* What you should do
Your result should be every line of the records below that contains the word "bedding".
..............................
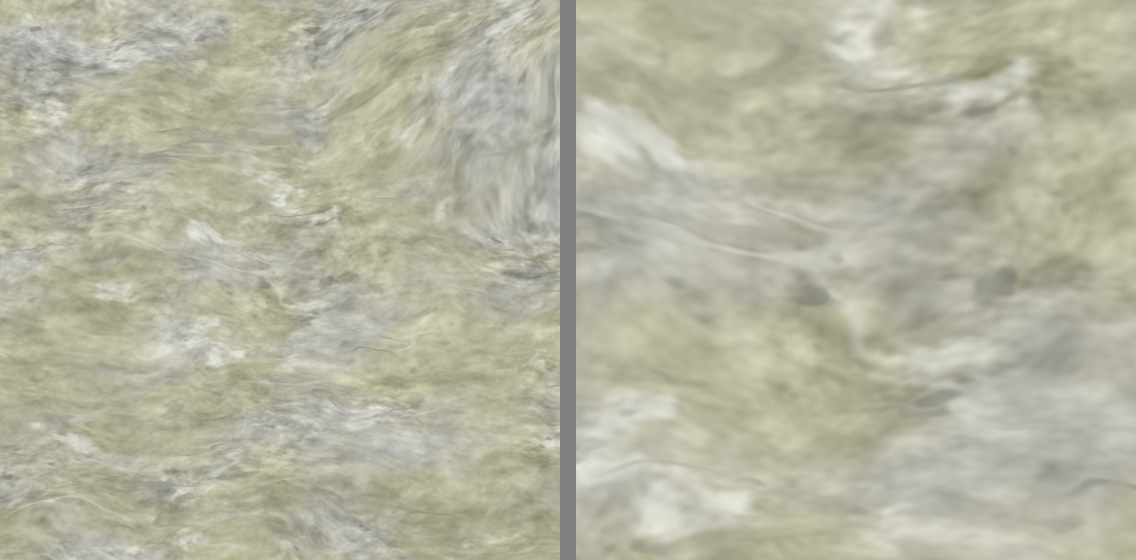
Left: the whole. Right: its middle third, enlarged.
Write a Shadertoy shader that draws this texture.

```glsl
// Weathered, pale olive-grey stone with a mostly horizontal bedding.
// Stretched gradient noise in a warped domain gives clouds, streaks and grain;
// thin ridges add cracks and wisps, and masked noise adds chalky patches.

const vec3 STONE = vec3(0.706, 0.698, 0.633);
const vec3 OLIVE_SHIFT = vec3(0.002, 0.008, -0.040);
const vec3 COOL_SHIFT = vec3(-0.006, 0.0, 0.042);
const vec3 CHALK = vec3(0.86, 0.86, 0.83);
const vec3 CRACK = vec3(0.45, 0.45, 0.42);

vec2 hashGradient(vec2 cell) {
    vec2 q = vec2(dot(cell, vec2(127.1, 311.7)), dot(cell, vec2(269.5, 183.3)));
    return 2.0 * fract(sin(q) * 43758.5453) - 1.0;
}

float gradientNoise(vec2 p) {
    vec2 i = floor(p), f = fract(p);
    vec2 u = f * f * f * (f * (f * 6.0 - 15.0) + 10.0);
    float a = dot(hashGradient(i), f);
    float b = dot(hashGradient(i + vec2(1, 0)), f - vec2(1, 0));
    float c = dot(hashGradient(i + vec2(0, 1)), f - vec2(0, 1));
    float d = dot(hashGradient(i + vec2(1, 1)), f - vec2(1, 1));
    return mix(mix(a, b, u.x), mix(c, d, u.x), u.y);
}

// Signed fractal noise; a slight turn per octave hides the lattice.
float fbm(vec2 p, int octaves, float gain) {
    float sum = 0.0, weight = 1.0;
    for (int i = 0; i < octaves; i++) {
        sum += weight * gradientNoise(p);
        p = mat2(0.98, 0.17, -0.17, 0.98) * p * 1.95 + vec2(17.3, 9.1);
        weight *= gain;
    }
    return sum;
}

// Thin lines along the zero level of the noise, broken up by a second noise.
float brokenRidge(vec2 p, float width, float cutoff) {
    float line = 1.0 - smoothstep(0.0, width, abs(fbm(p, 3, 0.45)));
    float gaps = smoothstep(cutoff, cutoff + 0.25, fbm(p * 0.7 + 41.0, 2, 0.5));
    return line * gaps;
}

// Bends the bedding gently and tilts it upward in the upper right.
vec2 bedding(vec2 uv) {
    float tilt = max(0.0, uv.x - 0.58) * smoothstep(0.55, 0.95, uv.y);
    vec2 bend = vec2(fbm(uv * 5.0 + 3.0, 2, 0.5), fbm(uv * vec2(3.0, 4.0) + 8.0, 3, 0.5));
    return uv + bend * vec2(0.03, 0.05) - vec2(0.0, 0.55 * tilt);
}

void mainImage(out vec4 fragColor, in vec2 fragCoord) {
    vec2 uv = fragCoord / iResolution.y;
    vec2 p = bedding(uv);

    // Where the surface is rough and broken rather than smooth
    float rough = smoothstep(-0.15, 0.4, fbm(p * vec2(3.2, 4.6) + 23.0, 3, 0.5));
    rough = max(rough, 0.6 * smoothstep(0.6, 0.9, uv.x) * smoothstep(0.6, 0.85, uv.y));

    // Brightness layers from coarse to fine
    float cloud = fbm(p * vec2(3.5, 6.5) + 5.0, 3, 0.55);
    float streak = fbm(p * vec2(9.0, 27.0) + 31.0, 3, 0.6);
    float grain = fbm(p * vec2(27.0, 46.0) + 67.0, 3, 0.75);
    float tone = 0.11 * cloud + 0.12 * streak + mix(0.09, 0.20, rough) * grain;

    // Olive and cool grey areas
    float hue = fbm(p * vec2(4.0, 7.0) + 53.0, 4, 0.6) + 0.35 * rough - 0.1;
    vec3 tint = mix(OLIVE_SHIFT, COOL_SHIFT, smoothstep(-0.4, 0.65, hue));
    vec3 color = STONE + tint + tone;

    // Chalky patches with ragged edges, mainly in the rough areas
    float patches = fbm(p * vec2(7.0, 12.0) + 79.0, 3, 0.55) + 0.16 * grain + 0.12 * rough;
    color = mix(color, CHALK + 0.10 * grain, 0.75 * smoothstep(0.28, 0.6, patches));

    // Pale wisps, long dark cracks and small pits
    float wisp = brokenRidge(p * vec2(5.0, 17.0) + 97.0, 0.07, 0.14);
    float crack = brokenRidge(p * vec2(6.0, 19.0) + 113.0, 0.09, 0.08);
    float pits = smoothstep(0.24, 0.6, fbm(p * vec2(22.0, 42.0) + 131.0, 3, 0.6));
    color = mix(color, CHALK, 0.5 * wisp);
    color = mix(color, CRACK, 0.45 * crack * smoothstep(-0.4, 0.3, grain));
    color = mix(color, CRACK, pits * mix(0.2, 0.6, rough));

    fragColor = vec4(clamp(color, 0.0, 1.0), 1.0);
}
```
..............................
* Reply
// Weathered, pale olive-grey stone with a mostly horizontal bedding.
// Bends the bedding gently and tilts it upward in the upper right.
vec2 bedding(vec2 uv) {
    vec2 p = bedding(uv);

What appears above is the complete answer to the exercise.